*Work instruction*.
In the entries below, find each line with the word "linearGradient" and return it.
** Opening Data in this exercise block **
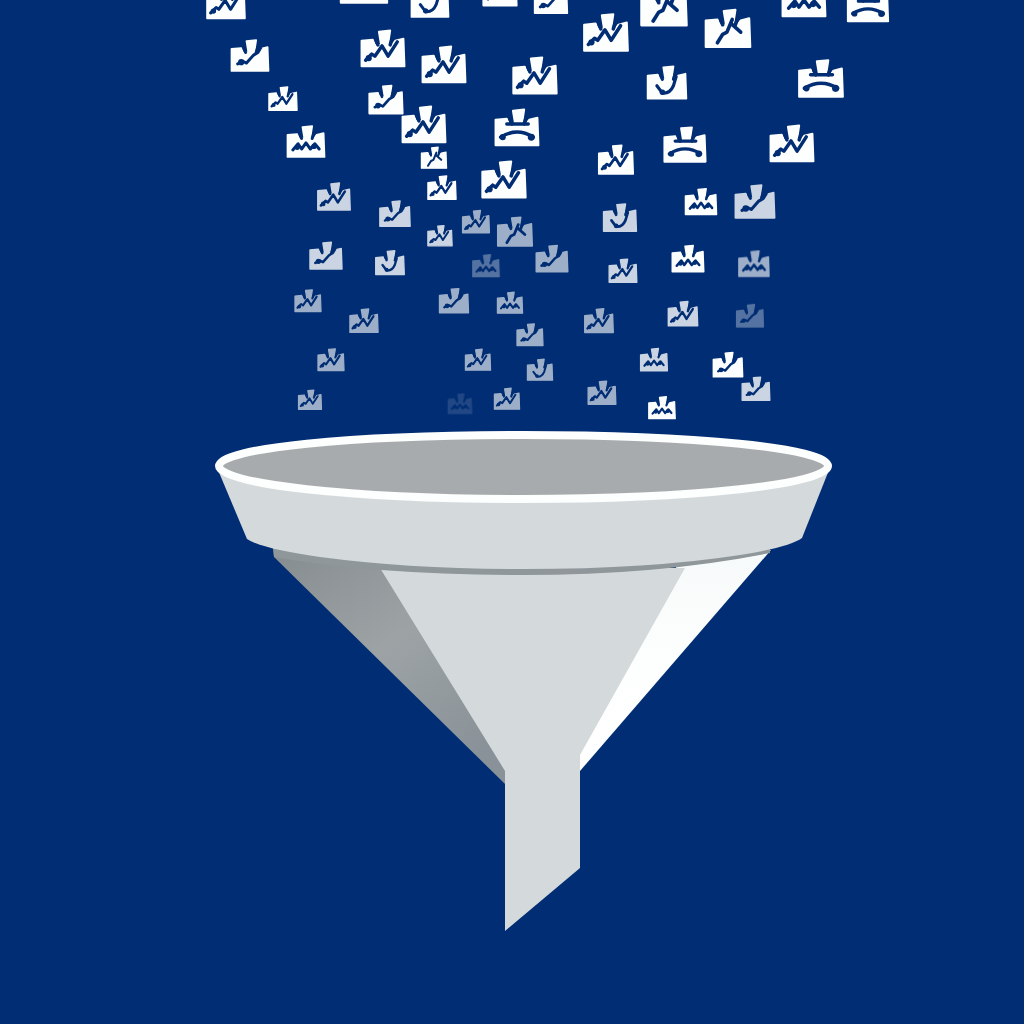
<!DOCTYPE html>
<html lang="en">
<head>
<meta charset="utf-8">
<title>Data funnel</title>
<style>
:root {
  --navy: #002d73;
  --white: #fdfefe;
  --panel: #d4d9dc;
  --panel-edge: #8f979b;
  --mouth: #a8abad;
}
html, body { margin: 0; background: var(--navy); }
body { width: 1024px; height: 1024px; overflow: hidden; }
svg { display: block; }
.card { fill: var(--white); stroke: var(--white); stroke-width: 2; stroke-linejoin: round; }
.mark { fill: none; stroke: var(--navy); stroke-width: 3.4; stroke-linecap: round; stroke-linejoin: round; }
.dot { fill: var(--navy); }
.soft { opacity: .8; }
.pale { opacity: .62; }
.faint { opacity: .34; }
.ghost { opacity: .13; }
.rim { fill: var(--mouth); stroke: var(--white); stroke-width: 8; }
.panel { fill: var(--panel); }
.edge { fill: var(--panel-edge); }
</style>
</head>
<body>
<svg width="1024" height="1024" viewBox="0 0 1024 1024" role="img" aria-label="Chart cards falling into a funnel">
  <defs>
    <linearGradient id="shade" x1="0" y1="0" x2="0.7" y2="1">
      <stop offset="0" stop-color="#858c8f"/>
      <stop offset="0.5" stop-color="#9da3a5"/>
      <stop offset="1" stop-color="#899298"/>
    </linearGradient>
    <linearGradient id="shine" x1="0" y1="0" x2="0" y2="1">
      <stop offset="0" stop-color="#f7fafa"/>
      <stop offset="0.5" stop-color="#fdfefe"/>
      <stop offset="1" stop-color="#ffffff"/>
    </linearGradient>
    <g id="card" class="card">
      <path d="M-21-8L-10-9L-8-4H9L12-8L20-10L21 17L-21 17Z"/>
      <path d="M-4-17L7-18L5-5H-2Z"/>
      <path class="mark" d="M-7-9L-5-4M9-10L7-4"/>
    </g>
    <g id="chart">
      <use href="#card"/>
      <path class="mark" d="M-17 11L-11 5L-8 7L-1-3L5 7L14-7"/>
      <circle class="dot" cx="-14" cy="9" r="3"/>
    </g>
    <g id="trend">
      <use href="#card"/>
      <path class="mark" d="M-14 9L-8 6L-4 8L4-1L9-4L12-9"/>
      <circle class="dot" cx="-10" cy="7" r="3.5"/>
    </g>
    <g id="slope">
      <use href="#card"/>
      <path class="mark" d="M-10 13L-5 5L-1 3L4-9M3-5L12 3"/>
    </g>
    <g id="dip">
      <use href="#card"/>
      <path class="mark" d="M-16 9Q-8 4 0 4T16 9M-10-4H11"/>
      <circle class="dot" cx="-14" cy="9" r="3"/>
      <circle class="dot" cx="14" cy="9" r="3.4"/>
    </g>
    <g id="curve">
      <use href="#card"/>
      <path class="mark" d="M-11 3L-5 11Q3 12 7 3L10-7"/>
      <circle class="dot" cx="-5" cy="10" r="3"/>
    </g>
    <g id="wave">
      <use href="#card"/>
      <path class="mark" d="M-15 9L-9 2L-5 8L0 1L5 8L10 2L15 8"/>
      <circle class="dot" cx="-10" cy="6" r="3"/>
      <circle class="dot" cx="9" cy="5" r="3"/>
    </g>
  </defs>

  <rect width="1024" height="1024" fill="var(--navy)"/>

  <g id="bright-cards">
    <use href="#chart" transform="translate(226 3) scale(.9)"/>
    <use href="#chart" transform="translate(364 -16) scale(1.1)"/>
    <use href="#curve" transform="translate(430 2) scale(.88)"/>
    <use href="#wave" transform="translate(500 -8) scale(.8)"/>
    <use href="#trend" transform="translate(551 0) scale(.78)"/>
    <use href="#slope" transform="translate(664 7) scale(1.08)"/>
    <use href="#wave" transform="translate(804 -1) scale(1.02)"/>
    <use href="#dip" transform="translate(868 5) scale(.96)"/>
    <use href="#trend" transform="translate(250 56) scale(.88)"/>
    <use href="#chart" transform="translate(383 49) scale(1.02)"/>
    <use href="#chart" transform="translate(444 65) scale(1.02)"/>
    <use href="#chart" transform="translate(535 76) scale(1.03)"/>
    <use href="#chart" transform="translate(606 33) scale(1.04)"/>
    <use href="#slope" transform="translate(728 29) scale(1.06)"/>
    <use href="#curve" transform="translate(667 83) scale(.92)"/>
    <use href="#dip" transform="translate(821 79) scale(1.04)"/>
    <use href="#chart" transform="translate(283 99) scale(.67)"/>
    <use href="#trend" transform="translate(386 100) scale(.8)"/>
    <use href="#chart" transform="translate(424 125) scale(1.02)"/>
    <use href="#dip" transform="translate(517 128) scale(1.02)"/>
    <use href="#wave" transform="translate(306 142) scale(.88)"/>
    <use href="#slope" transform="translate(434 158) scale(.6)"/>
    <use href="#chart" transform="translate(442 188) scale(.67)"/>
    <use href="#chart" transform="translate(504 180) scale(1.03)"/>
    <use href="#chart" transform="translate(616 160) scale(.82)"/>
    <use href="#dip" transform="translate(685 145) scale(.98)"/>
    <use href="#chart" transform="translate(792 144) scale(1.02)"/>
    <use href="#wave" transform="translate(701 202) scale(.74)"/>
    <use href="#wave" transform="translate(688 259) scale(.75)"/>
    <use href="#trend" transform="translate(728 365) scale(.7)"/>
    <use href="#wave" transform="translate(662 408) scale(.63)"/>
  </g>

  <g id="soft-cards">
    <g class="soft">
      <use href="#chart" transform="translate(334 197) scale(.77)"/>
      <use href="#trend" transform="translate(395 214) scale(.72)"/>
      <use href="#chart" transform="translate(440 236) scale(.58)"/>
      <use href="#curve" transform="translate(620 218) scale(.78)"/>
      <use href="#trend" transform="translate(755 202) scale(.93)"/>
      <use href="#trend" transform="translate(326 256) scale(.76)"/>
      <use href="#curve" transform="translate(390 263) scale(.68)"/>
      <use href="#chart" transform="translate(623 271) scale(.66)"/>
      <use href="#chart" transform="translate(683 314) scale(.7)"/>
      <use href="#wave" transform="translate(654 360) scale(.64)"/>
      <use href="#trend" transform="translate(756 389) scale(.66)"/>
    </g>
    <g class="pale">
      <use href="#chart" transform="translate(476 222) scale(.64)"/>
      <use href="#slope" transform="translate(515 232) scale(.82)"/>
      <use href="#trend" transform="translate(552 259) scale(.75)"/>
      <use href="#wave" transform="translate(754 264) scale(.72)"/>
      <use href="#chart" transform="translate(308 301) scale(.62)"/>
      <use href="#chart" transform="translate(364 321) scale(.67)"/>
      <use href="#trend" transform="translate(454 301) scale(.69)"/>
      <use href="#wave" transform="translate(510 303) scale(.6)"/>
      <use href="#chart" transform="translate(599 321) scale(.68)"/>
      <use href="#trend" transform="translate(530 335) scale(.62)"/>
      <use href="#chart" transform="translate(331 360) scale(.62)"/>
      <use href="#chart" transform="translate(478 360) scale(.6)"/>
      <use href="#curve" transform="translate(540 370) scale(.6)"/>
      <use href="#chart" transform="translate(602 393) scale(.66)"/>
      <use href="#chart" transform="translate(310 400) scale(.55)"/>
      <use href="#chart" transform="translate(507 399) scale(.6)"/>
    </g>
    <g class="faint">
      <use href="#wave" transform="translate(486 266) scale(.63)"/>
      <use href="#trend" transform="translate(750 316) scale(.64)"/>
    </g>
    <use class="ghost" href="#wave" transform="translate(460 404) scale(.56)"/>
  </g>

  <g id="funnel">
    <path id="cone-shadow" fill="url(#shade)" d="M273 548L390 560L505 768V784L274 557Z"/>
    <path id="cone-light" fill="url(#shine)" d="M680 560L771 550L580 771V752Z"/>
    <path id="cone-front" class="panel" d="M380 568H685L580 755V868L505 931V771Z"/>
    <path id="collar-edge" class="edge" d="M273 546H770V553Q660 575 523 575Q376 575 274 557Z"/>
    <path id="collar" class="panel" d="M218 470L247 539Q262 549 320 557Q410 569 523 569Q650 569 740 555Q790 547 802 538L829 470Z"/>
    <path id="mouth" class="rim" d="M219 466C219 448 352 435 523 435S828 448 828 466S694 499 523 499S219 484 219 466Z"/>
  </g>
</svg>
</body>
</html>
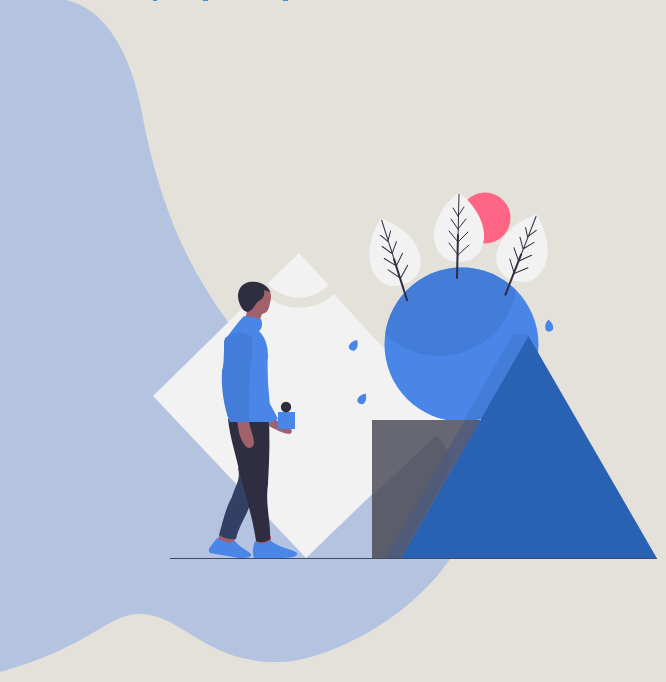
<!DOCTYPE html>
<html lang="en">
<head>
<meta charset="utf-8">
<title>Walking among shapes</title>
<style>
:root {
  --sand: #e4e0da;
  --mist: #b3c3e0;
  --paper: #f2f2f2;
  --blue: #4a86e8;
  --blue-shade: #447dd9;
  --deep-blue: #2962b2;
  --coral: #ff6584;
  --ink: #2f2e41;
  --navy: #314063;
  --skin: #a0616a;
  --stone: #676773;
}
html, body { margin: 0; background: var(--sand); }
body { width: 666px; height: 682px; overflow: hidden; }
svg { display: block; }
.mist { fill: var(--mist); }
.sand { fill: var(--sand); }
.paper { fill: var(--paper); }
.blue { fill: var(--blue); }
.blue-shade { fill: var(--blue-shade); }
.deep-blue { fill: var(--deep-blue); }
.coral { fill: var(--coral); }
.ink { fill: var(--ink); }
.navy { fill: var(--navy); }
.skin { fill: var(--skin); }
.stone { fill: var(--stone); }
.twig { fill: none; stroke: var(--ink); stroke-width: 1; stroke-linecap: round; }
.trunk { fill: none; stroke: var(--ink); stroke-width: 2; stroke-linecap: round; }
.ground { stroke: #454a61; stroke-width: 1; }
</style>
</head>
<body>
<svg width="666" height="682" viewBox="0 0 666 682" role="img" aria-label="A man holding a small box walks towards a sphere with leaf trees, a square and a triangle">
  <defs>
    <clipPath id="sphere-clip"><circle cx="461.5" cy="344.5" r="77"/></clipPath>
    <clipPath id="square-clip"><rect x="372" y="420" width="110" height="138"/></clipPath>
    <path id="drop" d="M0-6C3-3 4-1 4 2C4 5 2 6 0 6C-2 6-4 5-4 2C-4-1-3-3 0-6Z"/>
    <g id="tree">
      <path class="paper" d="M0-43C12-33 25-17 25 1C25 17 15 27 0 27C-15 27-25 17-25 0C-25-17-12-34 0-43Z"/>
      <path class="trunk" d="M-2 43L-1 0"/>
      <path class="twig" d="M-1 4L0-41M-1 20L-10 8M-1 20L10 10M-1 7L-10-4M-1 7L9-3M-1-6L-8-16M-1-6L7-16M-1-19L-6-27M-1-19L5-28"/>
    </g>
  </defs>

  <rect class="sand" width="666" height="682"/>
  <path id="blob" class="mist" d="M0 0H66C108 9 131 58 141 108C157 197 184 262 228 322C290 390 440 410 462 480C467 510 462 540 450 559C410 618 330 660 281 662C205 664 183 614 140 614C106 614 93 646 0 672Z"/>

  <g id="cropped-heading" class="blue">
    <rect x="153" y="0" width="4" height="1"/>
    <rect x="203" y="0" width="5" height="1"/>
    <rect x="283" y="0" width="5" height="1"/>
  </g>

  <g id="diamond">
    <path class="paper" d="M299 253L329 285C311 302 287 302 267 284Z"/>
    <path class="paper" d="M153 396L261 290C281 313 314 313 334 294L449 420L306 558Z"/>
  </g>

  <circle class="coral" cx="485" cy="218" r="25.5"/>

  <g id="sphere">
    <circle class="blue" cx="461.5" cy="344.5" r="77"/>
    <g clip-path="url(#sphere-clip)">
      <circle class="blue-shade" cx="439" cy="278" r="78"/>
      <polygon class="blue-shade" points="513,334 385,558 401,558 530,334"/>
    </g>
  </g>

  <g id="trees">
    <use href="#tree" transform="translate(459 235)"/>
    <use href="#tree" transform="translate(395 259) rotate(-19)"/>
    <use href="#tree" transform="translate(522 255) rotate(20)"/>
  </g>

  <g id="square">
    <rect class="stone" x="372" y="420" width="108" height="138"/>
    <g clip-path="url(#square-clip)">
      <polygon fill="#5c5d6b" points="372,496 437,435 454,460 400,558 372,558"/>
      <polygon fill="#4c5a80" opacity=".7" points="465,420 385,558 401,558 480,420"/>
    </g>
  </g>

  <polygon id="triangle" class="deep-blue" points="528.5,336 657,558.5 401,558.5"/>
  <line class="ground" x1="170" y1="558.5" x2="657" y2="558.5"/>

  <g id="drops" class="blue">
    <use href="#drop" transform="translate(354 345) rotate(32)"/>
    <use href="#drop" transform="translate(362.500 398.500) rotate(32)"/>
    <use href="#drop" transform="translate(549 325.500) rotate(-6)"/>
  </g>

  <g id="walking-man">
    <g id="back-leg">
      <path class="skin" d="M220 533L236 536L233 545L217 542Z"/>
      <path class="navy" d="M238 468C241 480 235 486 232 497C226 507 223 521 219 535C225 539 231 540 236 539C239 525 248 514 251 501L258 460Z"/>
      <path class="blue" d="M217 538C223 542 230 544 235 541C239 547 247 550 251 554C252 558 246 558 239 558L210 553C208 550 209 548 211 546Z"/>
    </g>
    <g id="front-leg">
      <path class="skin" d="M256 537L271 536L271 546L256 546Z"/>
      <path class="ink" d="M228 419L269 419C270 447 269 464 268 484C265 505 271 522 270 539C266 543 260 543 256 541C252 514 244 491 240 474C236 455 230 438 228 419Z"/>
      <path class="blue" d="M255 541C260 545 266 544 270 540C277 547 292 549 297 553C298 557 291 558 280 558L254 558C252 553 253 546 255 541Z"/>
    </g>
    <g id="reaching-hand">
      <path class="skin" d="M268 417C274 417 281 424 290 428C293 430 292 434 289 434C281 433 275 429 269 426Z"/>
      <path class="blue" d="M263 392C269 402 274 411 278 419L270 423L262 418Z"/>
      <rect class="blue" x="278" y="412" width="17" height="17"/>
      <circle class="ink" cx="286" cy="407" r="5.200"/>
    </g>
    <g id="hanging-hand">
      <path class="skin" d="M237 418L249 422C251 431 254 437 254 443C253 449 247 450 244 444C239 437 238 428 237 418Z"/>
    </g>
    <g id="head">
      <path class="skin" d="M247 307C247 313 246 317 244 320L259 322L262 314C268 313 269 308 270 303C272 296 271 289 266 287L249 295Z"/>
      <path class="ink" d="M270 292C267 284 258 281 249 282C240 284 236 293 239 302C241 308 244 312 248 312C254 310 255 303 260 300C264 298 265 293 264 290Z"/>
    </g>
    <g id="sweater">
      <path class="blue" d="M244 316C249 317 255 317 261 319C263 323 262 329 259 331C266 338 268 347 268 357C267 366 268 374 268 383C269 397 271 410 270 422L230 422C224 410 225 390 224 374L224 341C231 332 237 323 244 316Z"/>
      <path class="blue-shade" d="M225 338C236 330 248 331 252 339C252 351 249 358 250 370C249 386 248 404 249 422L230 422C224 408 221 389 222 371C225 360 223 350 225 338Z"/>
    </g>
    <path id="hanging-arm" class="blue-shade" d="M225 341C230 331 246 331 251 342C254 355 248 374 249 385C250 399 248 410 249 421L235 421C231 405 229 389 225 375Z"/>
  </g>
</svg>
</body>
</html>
** Closing Data in this exercise block **
*Solution to the problem*.
    <linearGradient id="shade" x1="0" y1="0" x2="0.7" y2="1">
    </linearGradient>
    <linearGradient id="shine" x1="0" y1="0" x2="0" y2="1">
    </linearGradient>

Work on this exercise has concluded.